The only published, randomized trial of secondary prophylaxis compared amphotericin B lipid complex (3 mg/kg every 21 days) in 8 patients to no prophylaxis in 9 patients; this trial reported relapse rates of 50% versus 78%, respectively, after 1 year of follow-up.34 In retrospective observational studies, monthly pentavalent antimony (sodium stibogluconate) or lipid formulations of amphotericin every 2 to 4 weeks were also associated with decreased relapse rates.15,65 Liposomal amphotericin B (4 mg/kg every 2–4 weeks) or amphotericin B lipid complex (3 mg/kg every 21 days) should be used for secondary prophylaxis (AII). Pentavalent antimony (sodium stibogluconate), 20 mg/kg IV or IM every 4 weeks, is an alternative (BII). Although pentamidine is no longer recommended to treat primary visceral leishmaniasis, a dosage of 6 mg/kg IV every 2 to 4 weeks has been suggested as another alternative for secondary prophylaxis (CIII).66 Allopurinol, used for maintenance therapy in a dose of 300 mg orally 3 times daily, is less effective than monthly pentavalent antimony and is not recommended (BII).65 Although no published data on efficacy are available, maintenance therapy may be indicated for immunocompromised patients with cutaneous leishmaniasis who have multiple relapses after adequate treatment (CIII).

When to Stop Secondary Prophylaxis

Some investigators suggest that secondary antileishmanial prophylaxis can be discontinued in patients whose CD4 count is >200 to 350 cells/mm3 in response to ART.67 Others, however, suggest that secondary prophylaxis should be maintained indefinitely. In one study, a positive peripheral blood PCR for Leishmania correlated with a high risk of relapse.68 Thus, because there is a paucity of published data or clinical trial experience, no recommendation can be made regarding discontinuation of secondary prophylaxis in HIV-Leishmania-co-infected persons.

Special Considerations During Pregnancy

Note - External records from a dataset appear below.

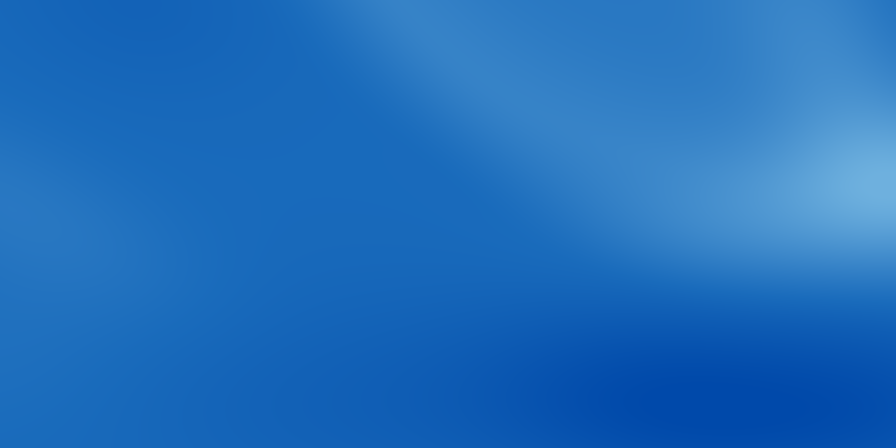
Reproduce this background procedurally as a WebGL 1 fragment shader.

```glsl
precision highp float;

// Soft blue backdrop: a curved sheet of light sweeps in from the top and brightens
// toward the right edge, above a deep blue pool. Gaussian glows and one curved
// ridge add up to a single tone, which a three-stop colour ramp turns into blue.

uniform vec2 u_resolution;

// Colour ramp, dark to light
const vec3 DEEP = vec3(0.000, 0.285, 0.665);
const vec3 MID  = vec3(0.100, 0.420, 0.735);
const vec3 PALE = vec3(0.430, 0.690, 0.870);
const float BASE_TONE = 0.415;   // tones are measured on the green channel

// Curved sheet of light
const float SHEET_FLOOR = 0.52;  // height the ridge settles to on the right
const float SHEET_RISE  = 0.42;  // extra height where the ridge starts
const float SHEET_START = 0.90;
const float SHEET_BEND  = 2.6;
const float SHEET_BODY  = 0.05;  // light that remains above the ridge
const float SHEET_CREST = 0.05;  // extra light along the ridge
const float CREST_WIDTH = 0.20;

// Strengths of the glows and shades
const float CORE_LIGHT  = 0.13;
const float RAY_LIGHT   = 0.07;
const float UNDER_LIGHT = 0.07;
const float LEFT_LIGHT  = 0.05;
const float POOL_SHADE  = 0.12;
const float SIDE_SHADE  = 0.07;
const float FLOOR_SHADE = 0.035;
const float TOP_SHADE   = 0.03;

// Elliptical Gaussian, its long axis turned by angle (radians)
float glow(vec2 p, vec2 center, vec2 size, float angle) {
  float c = cos(angle), s = sin(angle);
  vec2 d = p - center;
  vec2 q = vec2(c * d.x + s * d.y, c * d.y - s * d.x) / size;
  return exp(-dot(q, q));
}

// Light with a soft lower edge that follows an exponential curve
float lightSheet(vec2 p) {
  float rise = SHEET_RISE * exp(-SHEET_BEND * (p.x - SHEET_START));
  float slope = SHEET_BEND * rise;
  float d = (p.y - SHEET_FLOOR - rise) / sqrt(1.0 + slope * slope);
  float softness = mix(0.20, 0.30, smoothstep(0.9, 1.6, p.x));
  float crest = max(d, 0.0) / CREST_WIDTH;
  return smoothstep(-softness, 0.05, d)
       * (SHEET_BODY + SHEET_CREST * exp(-crest * crest));
}

vec3 ramp(float tone) {
  vec3 dark = mix(DEEP, MID, clamp((tone - DEEP.g) / (MID.g - DEEP.g), 0.0, 1.0));
  return mix(dark, PALE, clamp((tone - MID.g) / (PALE.g - MID.g), 0.0, 1.0));
}

void main() {
  // Canvas spans 2 by 1, origin at the lower left
  vec2 p = gl_FragCoord.xy / u_resolution * vec2(2.0, 1.0);

  float tone = BASE_TONE + lightSheet(p);

  // Lights on the right: bright core, rising ray, haze under the ridge
  tone += CORE_LIGHT  * glow(p, vec2(2.03, 0.60), vec2(0.30, 0.16), 0.0);
  tone += RAY_LIGHT   * glow(p, vec2(1.85, 0.85), vec2(0.35, 0.17), 2.10);
  tone += UNDER_LIGHT * glow(p, vec2(1.70, 0.48), vec2(0.40, 0.14), 0.0);

  // Faint light from the left edge
  tone += LEFT_LIGHT       * glow(p, vec2(0.00, 0.56), vec2(0.45, 0.16), -0.45);
  tone += LEFT_LIGHT * 0.5 * glow(p, vec2(0.00, 0.25), vec2(0.35, 0.22), 0.0);

  // Shades: deep pool, its right side, the floor and the upper corners
  tone -= POOL_SHADE  * glow(p, vec2(1.50, 0.10), vec2(0.45, 0.22), -0.08);
  tone -= SIDE_SHADE  * glow(p, vec2(2.00, 0.10), vec2(0.35, 0.20), 0.0);
  tone -= FLOOR_SHADE * glow(p, vec2(0.75, 0.10), vec2(0.50, 0.25), -0.10);
  tone -= TOP_SHADE   * glow(p, vec2(0.30, 1.00), vec2(0.30, 0.20), -0.30);
  tone -= TOP_SHADE   * glow(p, vec2(2.05, 1.02), vec2(0.14, 0.18), 0.0);

  gl_FragColor = vec4(ramp(tone), 1.0);
}
```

Diagnostic considerations are the same in pregnant women as in women who are not pregnant. One study suggests that lesions of cutaneous leishmaniasis may be larger and are more likely to be exophytic in pregnancy, and that untreated cutaneous leishmaniasis may be associated with an increased risk of preterm delivery and stillbirth.69 Labels for pentavalent antimony compounds (sodium stibogluconate, available in the United States through CDC, and meglumine antimoniate) state that these drugs are contraindicated for use in pregnant women, although various antimonial compounds were not teratogenic in chickens, rats, or sheep.70-72 Good clinical and pregnancy outcomes have been reported for small series of pregnant women treated with meglumine antimoniate, amphotericin B deoxycholate, or liposomal amphotericin B.73-76 Retrospective analyses suggest that rates of preterm birth and spontaneous abortion may be increased in women with visceral leishmaniasis during pregnancy, especially in the first trimester and when antimonial drugs are used.77,78 Because visceral leishmaniasis is a potentially lethal disease, postponing treatment until after delivery is not an option. Liposomal amphotericin B is the first choice for therapy of visceral leishmaniasis in pregnancy because of concerns about toxicity and lack of experience with use of pentavalent antimony compounds in human pregnancy (AIII).74 The alternatives are amphotericin B deoxycholate (AIII) or pentavalent antimony (sodium stibogluconate) (AIII). No data are available on the use of parenteral paromomycin in pregnancy, but concerns have been raised about fetal ototoxicity with other aminoglycosides used in pregnancy. Miltefosine is teratogenic and is contraindicated in pregnancy.40 Perinatal transmission of Leishmania spp. is rare; 13 documented cases have been reported.77,79-81 No data are available on the risk of transmission of Leishmania spp. in HIV-infected pregnant women.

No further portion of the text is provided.